Jennifer England is director of the Isle of Wight County Museum in southeastern Virginia. The centerpiece of its collection is the world’s oldest ham – a petrified piece of pork that dates back to 1902. She says pigs have been central to this area since Jamestown. “The first settlers came over with pigs. Hogs are very easy to grow. They’re not single serving like a chicken, but they’re a lot easier to manage than say a cow,” says England.
For 300 years it was common for family farms to have a few pigs wandering freely on the property, but today’s hog farm has more in common with a factory. It’s often raising more than 10,000 animals in climate-controlled barns. At Virginia Tech’s Research Center in Suffolk, Animal Science Professor Mark Estienne says most farms give swine about two square feet of living space. He says, “For animal welfare purposes you have to give them enough room so that they can stand up without having to fight another pig. They have to be able to lie down on their side. They have to have access to the feeder, to the waterer, but for somebody who’s not in the industry, it looks kind of tight.”

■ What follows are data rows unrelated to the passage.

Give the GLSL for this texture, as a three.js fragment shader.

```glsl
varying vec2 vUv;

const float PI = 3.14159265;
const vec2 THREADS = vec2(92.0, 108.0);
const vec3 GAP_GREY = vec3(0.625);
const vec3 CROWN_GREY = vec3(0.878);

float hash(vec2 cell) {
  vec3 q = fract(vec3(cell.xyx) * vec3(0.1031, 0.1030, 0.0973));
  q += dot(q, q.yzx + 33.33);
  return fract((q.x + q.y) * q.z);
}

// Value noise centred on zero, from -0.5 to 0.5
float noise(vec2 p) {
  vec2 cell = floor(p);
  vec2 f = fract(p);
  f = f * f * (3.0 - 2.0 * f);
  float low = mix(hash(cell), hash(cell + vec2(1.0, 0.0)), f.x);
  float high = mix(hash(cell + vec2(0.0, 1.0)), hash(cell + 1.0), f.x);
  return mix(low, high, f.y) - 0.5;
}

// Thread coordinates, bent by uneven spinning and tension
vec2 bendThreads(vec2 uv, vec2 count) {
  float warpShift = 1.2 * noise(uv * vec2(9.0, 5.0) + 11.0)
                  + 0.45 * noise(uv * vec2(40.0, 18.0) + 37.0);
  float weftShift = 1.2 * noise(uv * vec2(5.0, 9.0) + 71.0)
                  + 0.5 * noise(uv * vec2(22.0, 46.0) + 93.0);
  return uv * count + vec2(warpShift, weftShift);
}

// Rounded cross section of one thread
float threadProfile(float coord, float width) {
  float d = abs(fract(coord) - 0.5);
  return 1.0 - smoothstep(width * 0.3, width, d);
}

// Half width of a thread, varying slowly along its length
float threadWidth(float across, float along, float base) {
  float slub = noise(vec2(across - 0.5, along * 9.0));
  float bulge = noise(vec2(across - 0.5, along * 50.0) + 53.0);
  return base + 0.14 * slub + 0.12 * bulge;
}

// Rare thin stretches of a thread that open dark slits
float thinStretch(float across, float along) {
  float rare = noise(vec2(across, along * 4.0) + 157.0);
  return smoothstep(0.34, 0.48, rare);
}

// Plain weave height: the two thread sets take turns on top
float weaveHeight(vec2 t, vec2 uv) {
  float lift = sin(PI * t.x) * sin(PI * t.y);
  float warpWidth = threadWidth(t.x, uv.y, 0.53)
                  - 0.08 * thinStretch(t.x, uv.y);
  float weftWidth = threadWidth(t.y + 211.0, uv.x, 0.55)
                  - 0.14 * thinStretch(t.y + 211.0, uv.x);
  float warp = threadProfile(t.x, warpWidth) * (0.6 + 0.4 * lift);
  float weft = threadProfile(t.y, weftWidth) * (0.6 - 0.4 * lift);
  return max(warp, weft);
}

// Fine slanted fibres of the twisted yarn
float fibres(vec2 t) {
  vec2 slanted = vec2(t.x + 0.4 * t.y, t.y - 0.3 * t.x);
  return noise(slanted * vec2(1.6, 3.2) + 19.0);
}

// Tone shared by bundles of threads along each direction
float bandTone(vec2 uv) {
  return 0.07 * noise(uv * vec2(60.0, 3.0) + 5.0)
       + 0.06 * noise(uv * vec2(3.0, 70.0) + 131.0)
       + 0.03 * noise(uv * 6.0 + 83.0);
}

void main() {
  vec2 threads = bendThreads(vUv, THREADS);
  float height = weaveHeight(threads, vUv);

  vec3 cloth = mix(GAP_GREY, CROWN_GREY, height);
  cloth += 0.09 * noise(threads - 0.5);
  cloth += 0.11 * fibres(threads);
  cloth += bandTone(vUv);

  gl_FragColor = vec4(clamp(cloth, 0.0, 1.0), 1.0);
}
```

And living in such close quarters, the animals are at risk for epidemics. In 2012, a new virus swept through America’s pig farms, killing 12 million hogs. Bacterial infections are also a threat, so farmers routinely feed antibiotics to prevent sickness and promote growth. At the Humane Society of the United States, Paul Shapiro worries about the evolution of antibiotic resistant bacteria that have emerged on livestock farms. Shapiro says, “These pigs, when they’re crammed shoulder to shoulder and snout to snout in stressful, unhygienic conditions, we should not be surprised if those are breeding grounds for the type of superbugs that we now have.”
The federal government recently restricted farmers’ access to antibiotics used by humans, but deadly outbreaks of salmonella, e-coli and other resistant strains continue in human populations where meat is consumed.

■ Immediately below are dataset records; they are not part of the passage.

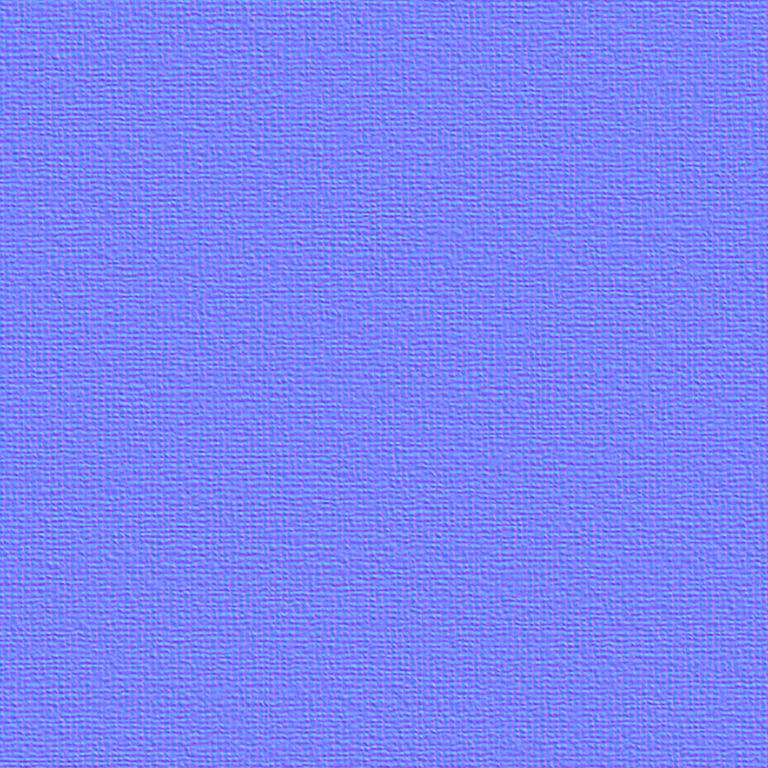
A WebGL 2 fragment shader for this texture map:

```glsl
#version 300 es
precision highp float;

uniform vec2 u_resolution;
out vec4 fragColor;

const float TAU = 6.2831853;
const float GRAIN_SCALE = 128.0;
const float ROWS = 134.0;
const float COLUMNS = 116.0;

float hash(vec2 cell) {
    vec3 q = fract(cell.xyx * 0.1031);
    q += dot(q, q.yzx + 33.33);
    return fract((q.x + q.y) * q.z);
}

// Value noise with a quintic fade, so its slope stays continuous
float noise(vec2 p) {
    vec2 cell = floor(p);
    vec2 f = p - cell;
    vec2 fade = f * f * f * (f * (f * 6.0 - 15.0) + 10.0);
    float low = mix(hash(cell), hash(cell + vec2(1.0, 0.0)), fade.x);
    float high = mix(hash(cell + vec2(0.0, 1.0)), hash(cell + vec2(1.0)), fade.x);
    return mix(low, high, fade.y);
}

// Rough, nearly straight ridges; pos.x runs along the thread, pos.y counts threads
float threads(vec2 pos, float skew, float seed) {
    float drift = 0.6 * noise(pos * vec2(0.02, 0.17) + seed);
    float spacing = 0.25 * noise(pos * vec2(0.07, 0.6) + seed * 2.0);
    float wobble = 0.36 * noise(pos * vec2(0.85, 0.7) + seed * 3.0);
    float phase = TAU * (pos.y + drift + spacing + wobble);
    float ridge = cos(phase - skew * cos(phase));
    float streak = noise(pos * vec2(0.1, 0.9) + seed * 4.0);
    float slub = noise(pos * vec2(0.9, 1.0) + seed * 5.0);
    return ridge * (0.2 + 0.4 * streak + 0.7 * slub);
}

// Cloth relief, measured in grain units
float clothHeight(vec2 uv) {
    float weft = threads(uv * vec2(COLUMNS, ROWS), 0.0, 17.3);
    float warp = threads(uv.yx * vec2(ROWS, COLUMNS), 0.35, 41.7);
    float weave = 0.058 * weft + 0.05 * warp + 0.04 * weft * warp;

    // Fibres lean along the rising diagonal
    vec2 grain = uv * GRAIN_SCALE;
    vec2 lean = vec2(grain.x + grain.y, grain.y - grain.x);
    float fibre = 0.13 * noise(lean * vec2(0.9, 1.3) + 307.0);
    float fuzz = 0.09 * noise(grain * 2.3 + 71.0);
    return weave + fibre + fuzz;
}

vec2 clothSlope(vec2 uv, float reach) {
    vec2 dx = vec2(reach, 0.0);
    vec2 dy = vec2(0.0, reach);
    vec2 rise = vec2(clothHeight(uv + dx) - clothHeight(uv - dx),
                     clothHeight(uv + dy) - clothHeight(uv - dy));
    return rise / (2.0 * reach * GRAIN_SCALE);
}

void main() {
    vec2 uv = gl_FragCoord.xy / min(u_resolution.x, u_resolution.y);
    vec2 slope = clothSlope(uv, 0.0009);

    // Tangent-space normal with a slight overall tilt
    vec2 tilt = vec2(-0.045, 0.03);
    vec3 normal = normalize(vec3(tilt - slope, 1.0));
    fragColor = vec4(normal * 0.5 + 0.5, 1.0);
}
```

There are also reports of health problems in communities near large hog farms and among employees. Gray Jernigan is an attorney with Waterkeepers Alliance. He says asthma and other breathing problems can be linked to waste storage lagoons and the use of that material to fertilize farm fields. “We see air pollution from open waste pits such as ammonia, greenhouse hydrogen sulfide.We also see the spread of anti-biotic resistant bacteria such as MRSA from the low level antibiotics used to keep these pigs alive,” says Jernigan.
At the Rachel Carson Council, Bob Musel says the public health burden falls most heavily on the poor. He says, “Most of the folks who live near these stinking, dangerous factory farms are African-American and Latino and, of course, some poor white folks as well.”
And Jernigan adds that people living near water are at risk because pollution from pig farms causes algae to grow out of control and emit toxic fumes. Jernigan says, “We’ve also seen the same by product that forced the city of Toledo to cut off their drinking water supply a couple of years ago at the drinking water intake to the city of Wilmington and surrounding area, which serves about half a million people.”
While lawmakers and government regulators have failed to prevent these problems, thousands of people have sued large pig farmers, claiming they’ve ruined the quality of rural life, and in our next report, we’ll tell you how consumers are promoting changes in the way pigs are raised in this country.